| PROMPT |
Pictures stay out. Everything else in the listing below gets written out exactly.

| DATA FOR THIS TASK |

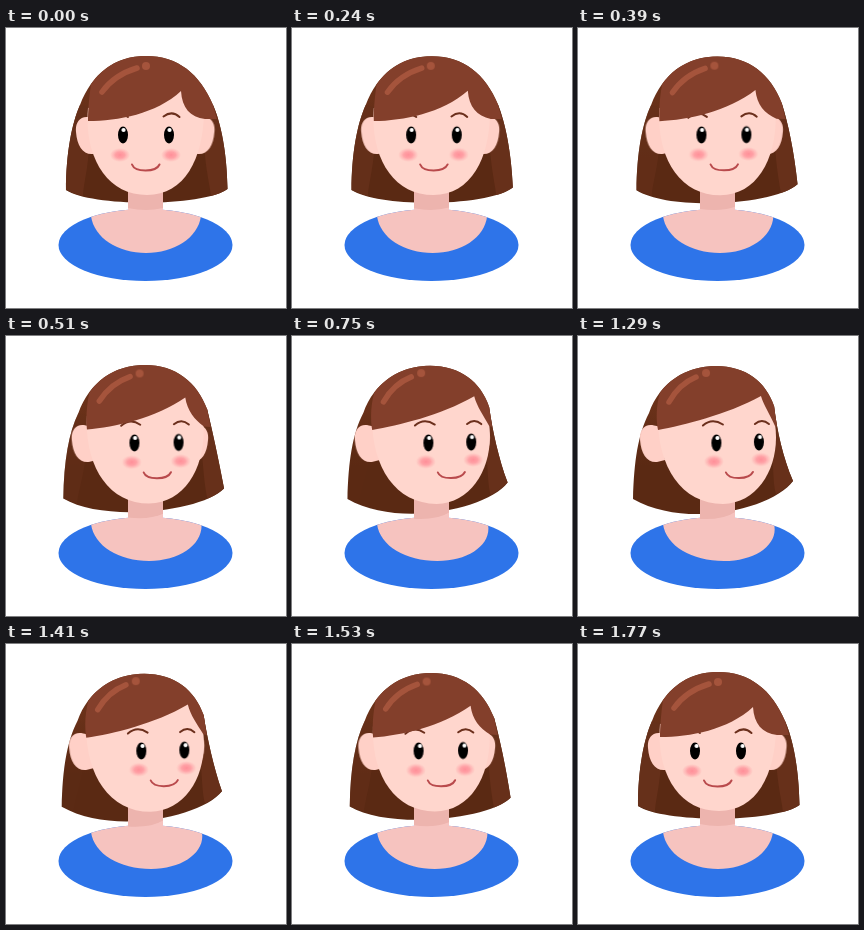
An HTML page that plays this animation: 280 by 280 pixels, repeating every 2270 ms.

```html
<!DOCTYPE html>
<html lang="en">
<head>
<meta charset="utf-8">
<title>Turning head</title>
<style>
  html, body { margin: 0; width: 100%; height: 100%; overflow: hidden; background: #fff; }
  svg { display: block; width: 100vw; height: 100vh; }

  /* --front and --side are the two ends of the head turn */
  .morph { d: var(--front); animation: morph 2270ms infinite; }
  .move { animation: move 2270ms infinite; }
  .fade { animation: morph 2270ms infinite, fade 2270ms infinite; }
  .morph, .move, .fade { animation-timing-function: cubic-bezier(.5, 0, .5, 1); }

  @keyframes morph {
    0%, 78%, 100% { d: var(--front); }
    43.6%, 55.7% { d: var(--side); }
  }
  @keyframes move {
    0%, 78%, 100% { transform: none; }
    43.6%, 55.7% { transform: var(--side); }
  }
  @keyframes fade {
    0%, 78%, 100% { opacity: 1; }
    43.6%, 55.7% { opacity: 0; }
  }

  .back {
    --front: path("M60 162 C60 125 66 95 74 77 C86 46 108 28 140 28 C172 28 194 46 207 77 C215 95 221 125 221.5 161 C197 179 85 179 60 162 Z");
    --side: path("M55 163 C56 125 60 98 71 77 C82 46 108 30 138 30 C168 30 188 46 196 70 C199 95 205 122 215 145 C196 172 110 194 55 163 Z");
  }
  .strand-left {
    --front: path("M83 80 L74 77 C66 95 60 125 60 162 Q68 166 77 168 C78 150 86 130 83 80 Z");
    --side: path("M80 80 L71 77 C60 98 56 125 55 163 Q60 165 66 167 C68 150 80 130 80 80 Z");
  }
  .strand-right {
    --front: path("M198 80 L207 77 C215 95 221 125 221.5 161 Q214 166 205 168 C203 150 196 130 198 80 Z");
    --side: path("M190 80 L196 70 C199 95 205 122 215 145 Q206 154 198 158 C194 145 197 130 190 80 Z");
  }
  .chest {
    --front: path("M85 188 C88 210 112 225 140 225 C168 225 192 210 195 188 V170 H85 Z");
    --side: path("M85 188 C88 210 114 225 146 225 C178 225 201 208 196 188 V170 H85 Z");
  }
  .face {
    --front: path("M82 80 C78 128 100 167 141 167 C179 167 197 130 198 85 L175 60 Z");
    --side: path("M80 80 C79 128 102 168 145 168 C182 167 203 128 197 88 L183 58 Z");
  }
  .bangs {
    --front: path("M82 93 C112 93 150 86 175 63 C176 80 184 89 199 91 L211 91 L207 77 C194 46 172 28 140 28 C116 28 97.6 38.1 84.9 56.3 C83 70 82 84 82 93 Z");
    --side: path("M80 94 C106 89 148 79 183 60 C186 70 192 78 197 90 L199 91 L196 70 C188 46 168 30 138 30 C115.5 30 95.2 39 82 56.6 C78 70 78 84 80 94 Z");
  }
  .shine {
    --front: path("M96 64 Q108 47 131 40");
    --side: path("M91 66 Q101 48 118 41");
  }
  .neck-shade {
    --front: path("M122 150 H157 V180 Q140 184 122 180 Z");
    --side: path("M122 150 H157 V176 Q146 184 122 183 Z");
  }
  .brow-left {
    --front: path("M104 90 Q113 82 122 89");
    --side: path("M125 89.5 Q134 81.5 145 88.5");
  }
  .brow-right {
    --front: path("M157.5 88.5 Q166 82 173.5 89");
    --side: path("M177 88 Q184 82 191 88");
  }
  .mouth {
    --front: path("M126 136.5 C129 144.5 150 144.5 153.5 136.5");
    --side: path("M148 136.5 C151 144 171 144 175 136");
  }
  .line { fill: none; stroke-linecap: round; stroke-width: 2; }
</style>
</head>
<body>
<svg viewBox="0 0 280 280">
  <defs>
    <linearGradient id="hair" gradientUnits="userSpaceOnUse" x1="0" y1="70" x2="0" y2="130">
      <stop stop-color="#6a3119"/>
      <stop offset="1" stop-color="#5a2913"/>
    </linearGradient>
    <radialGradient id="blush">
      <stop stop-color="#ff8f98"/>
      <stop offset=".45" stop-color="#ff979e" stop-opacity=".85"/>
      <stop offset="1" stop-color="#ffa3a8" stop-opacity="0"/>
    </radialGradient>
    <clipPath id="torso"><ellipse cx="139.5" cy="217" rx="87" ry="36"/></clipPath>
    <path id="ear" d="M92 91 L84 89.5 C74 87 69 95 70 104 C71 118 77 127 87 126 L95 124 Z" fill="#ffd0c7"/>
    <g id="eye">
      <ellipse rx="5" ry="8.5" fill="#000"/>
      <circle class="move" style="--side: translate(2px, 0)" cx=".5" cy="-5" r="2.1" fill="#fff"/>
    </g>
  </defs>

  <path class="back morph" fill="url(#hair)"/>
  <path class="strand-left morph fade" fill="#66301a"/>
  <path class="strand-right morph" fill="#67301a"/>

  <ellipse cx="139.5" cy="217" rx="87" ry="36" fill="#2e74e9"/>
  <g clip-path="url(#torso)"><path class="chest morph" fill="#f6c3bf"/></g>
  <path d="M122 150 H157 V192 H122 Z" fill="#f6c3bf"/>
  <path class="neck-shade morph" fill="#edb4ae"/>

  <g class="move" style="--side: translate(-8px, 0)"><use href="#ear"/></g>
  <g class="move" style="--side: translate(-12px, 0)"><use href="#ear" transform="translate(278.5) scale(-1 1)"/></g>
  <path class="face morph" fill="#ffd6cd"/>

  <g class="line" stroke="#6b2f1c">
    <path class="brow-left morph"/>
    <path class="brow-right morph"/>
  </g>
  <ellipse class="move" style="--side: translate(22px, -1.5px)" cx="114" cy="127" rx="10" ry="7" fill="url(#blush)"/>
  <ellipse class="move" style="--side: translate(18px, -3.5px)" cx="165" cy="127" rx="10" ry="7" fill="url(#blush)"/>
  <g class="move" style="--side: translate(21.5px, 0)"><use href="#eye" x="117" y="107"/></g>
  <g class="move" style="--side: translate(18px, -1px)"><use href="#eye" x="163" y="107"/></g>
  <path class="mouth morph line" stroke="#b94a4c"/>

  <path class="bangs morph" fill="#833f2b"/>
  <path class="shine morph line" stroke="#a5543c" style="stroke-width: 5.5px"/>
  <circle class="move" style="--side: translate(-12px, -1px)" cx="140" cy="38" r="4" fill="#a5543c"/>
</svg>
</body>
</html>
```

| TASK SOLUTION |
An HTML page that plays this animation: 280 by 280 pixels, repeating every 2270 ms.

```html
<!DOCTYPE html>
<html lang="en">
<head>
<meta charset="utf-8">
<title>Turning head</title>
<style>
  html, body { margin: 0; width: 100%; height: 100%; overflow: hidden; background: #fff; }
  svg { display: block; width: 100vw; height: 100vh; }

  /* --front and --side are the two ends of the head turn */
  .morph { d: var(--front); animation: morph 2270ms infinite; }
  .move { animation: move 2270ms infinite; }
  .fade { animation: morph 2270ms infinite, fade 2270ms infinite; }
  .morph, .move, .fade { animation-timing-function: cubic-bezier(.5, 0, .5, 1); }

  @keyframes morph {
    0%, 78%, 100% { d: var(--front); }
    43.6%, 55.7% { d: var(--side); }
  }
  @keyframes move {
    0%, 78%, 100% { transform: none; }
    43.6%, 55.7% { transform: var(--side); }
  }
  @keyframes fade {
    0%, 78%, 100% { opacity: 1; }
    43.6%, 55.7% { opacity: 0; }
  }

  .back {
    --front: path("M60 162 C60 125 66 95 74 77 C86 46 108 28 140 28 C172 28 194 46 207 77 C215 95 221 125 221.5 161 C197 179 85 179 60 162 Z");
    --side: path("M55 163 C56 125 60 98 71 77 C82 46 108 30 138 30 C168 30 188 46 196 70 C199 95 205 122 215 145 C196 172 110 194 55 163 Z");
  }
  .strand-left {
    --front: path("M83 80 L74 77 C66 95 60 125 60 162 Q68 166 77 168 C78 150 86 130 83 80 Z");
    --side: path("M80 80 L71 77 C60 98 56 125 55 163 Q60 165 66 167 C68 150 80 130 80 80 Z");
  }
  .strand-right {
    --front: path("M198 80 L207 77 C215 95 221 125 221.5 161 Q214 166 205 168 C203 150 196 130 198 80 Z");
    --side: path("M190 80 L196 70 C199 95 205 122 215 145 Q206 154 198 158 C194 145 197 130 190 80 Z");
  }
  .chest {
    --front: path("M85 188 C88 210 112 225 140 225 C168 225 192 210 195 188 V170 H85 Z");
    --side: path("M85 188 C88 210 114 225 146 225 C178 225 201 208 196 188 V170 H85 Z");
  }
  .face {
    --front: path("M82 80 C78 128 100 167 141 167 C179 167 197 130 198 85 L175 60 Z");
    --side: path("M80 80 C79 128 102 168 145 168 C182 167 203 128 197 88 L183 58 Z");
  }
  .bangs {
    --front: path("M82 93 C112 93 150 86 175 63 C176 80 184 89 199 91 L211 91 L207 77 C194 46 172 28 140 28 C116 28 97.6 38.1 84.9 56.3 C83 70 82 84 82 93 Z");
    --side: path("M80 94 C106 89 148 79 183 60 C186 70 192 78 197 90 L199 91 L196 70 C188 46 168 30 138 30 C115.5 30 95.2 39 82 56.6 C78 70 78 84 80 94 Z");
  }
  .shine {
    --front: path("M96 64 Q108 47 131 40");
    --side: path("M91 66 Q101 48 118 41");
  }
  .neck-shade {
    --front: path("M122 150 H157 V180 Q140 184 122 180 Z");
    --side: path("M122 150 H157 V176 Q146 184 122 183 Z");
  }
  .brow-left {
    --front: path("M104 90 Q113 82 122 89");
    --side: path("M125 89.5 Q134 81.5 145 88.5");
  }
  .brow-right {
    --front: path("M157.5 88.5 Q166 82 173.5 89");
    --side: path("M177 88 Q184 82 191 88");
  }
  .mouth {
    --front: path("M126 136.5 C129 144.5 150 144.5 153.5 136.5");
    --side: path("M148 136.5 C151 144 171 144 175 136");
  }
  .line { fill: none; stroke-linecap: round; stroke-width: 2; }
</style>
</head>
<body>
<svg viewBox="0 0 280 280">
  <defs>
    <linearGradient id="hair" gradientUnits="userSpaceOnUse" x1="0" y1="70" x2="0" y2="130">
      <stop stop-color="#6a3119"/>
      <stop offset="1" stop-color="#5a2913"/>
    </linearGradient>
    <radialGradient id="blush">
      <stop stop-color="#ff8f98"/>
      <stop offset=".45" stop-color="#ff979e" stop-opacity=".85"/>
      <stop offset="1" stop-color="#ffa3a8" stop-opacity="0"/>
    </radialGradient>
    <clipPath id="torso"><ellipse cx="139.5" cy="217" rx="87" ry="36"/></clipPath>
    <path id="ear" d="M92 91 L84 89.5 C74 87 69 95 70 104 C71 118 77 127 87 126 L95 124 Z" fill="#ffd0c7"/>
    <g id="eye">
      <ellipse rx="5" ry="8.5" fill="#000"/>
      <circle class="move" style="--side: translate(2px, 0)" cx=".5" cy="-5" r="2.1" fill="#fff"/>
    </g>
  </defs>

  <path class="back morph" fill="url(#hair)"/>
  <path class="strand-left morph fade" fill="#66301a"/>
  <path class="strand-right morph" fill="#67301a"/>

  <ellipse cx="139.5" cy="217" rx="87" ry="36" fill="#2e74e9"/>
  <g clip-path="url(#torso)"><path class="chest morph" fill="#f6c3bf"/></g>
  <path d="M122 150 H157 V192 H122 Z" fill="#f6c3bf"/>
  <path class="neck-shade morph" fill="#edb4ae"/>

  <g class="move" style="--side: translate(-8px, 0)"><use href="#ear"/></g>
  <g class="move" style="--side: translate(-12px, 0)"><use href="#ear" transform="translate(278.5) scale(-1 1)"/></g>
  <path class="face morph" fill="#ffd6cd"/>

  <g class="line" stroke="#6b2f1c">
    <path class="brow-left morph"/>
    <path class="brow-right morph"/>
  </g>
  <ellipse class="move" style="--side: translate(22px, -1.5px)" cx="114" cy="127" rx="10" ry="7" fill="url(#blush)"/>
  <ellipse class="move" style="--side: translate(18px, -3.5px)" cx="165" cy="127" rx="10" ry="7" fill="url(#blush)"/>
  <g class="move" style="--side: translate(21.5px, 0)"><use href="#eye" x="117" y="107"/></g>
  <g class="move" style="--side: translate(18px, -1px)"><use href="#eye" x="163" y="107"/></g>
  <path class="mouth morph line" stroke="#b94a4c"/>

  <path class="bangs morph" fill="#833f2b"/>
  <path class="shine morph line" stroke="#a5543c" style="stroke-width: 5.5px"/>
  <circle class="move" style="--side: translate(-12px, -1px)" cx="140" cy="38" r="4" fill="#a5543c"/>
</svg>
</body>
</html>
```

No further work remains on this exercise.